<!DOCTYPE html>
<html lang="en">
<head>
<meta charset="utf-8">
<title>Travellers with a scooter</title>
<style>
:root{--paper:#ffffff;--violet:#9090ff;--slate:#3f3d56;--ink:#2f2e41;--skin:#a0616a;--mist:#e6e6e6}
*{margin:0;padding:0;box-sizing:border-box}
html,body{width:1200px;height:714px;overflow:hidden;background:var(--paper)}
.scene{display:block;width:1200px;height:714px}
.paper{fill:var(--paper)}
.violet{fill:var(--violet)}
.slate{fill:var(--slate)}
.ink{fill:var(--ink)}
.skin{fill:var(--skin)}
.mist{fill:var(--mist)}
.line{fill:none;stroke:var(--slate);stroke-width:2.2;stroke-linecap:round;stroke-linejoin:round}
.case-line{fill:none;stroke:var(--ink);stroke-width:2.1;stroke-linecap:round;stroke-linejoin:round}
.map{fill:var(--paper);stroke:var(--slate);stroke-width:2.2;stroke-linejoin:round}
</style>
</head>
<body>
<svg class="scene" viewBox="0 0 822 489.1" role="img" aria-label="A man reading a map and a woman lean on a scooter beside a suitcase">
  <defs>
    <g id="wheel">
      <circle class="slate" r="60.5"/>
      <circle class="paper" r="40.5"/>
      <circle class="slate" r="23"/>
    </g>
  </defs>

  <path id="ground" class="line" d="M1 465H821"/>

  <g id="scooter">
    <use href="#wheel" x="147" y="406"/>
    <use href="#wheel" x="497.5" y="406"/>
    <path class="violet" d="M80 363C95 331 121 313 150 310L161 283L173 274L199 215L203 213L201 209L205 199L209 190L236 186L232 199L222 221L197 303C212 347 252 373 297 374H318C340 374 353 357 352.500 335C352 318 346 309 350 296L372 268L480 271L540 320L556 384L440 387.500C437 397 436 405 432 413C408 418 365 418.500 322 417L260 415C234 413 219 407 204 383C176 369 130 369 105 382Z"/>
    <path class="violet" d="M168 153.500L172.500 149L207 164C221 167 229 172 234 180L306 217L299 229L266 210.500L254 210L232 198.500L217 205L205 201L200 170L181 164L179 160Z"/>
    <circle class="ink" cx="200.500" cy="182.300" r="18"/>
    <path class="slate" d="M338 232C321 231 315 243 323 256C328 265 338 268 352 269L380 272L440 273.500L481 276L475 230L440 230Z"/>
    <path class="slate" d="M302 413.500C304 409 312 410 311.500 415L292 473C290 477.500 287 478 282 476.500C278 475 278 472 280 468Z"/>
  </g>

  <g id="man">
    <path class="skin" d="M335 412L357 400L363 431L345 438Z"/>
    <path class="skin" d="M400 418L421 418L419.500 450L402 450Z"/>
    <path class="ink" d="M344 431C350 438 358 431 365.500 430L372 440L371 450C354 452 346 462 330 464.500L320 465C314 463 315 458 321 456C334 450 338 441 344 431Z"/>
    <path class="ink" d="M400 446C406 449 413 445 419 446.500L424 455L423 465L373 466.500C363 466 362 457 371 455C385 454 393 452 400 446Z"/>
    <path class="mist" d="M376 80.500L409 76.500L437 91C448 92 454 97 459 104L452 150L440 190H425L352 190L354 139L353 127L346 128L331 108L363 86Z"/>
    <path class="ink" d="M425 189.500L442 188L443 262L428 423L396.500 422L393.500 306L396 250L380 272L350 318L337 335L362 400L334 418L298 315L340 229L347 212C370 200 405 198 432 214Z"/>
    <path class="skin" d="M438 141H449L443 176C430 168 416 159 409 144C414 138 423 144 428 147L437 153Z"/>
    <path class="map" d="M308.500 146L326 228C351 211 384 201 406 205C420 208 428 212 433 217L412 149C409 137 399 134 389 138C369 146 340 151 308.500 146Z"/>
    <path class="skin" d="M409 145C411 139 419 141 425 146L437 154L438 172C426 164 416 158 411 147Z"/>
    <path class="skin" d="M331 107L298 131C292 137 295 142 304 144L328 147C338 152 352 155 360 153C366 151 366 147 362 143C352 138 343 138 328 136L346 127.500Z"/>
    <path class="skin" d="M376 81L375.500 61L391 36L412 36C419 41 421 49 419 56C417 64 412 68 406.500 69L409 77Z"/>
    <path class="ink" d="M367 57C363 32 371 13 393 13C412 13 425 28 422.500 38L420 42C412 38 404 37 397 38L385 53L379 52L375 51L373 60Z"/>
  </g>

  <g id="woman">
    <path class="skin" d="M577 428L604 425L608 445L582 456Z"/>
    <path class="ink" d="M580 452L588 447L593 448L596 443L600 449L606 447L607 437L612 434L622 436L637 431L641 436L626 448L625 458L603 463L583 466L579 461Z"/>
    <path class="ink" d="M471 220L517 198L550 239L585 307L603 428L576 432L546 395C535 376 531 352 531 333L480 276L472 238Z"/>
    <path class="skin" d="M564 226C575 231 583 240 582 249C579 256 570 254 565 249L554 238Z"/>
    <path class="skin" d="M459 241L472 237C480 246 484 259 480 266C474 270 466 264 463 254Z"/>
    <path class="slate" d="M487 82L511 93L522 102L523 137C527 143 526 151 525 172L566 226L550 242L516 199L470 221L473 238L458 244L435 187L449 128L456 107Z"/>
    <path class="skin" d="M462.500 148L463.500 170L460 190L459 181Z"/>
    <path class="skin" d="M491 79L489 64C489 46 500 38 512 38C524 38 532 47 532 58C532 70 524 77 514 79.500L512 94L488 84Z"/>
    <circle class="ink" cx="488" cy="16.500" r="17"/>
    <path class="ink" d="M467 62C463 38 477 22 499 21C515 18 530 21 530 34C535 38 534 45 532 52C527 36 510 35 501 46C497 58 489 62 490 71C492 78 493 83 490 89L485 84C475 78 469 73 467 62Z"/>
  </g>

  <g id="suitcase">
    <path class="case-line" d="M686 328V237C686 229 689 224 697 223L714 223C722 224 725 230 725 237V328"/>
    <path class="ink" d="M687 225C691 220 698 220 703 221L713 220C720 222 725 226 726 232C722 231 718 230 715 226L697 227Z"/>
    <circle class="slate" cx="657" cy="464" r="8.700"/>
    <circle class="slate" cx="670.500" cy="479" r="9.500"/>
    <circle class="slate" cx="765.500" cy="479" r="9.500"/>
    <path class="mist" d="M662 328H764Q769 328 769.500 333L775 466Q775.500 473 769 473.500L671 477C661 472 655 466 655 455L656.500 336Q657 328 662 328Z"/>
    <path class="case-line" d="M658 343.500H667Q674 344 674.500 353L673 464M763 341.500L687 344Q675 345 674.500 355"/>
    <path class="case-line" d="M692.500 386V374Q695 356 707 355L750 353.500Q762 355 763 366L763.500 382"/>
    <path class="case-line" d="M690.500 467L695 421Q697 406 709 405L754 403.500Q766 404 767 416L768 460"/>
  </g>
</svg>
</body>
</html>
========================
For each line above that carries the word "linejoin", copy it out.

.line{fill:none;stroke:var(--slate);stroke-width:2.2;stroke-linecap:round;stroke-linejoin:round}
.case-line{fill:none;stroke:var(--ink);stroke-width:2.1;stroke-linecap:round;stroke-linejoin:round}
.map{fill:var(--paper);stroke:var(--slate);stroke-width:2.2;stroke-linejoin:round}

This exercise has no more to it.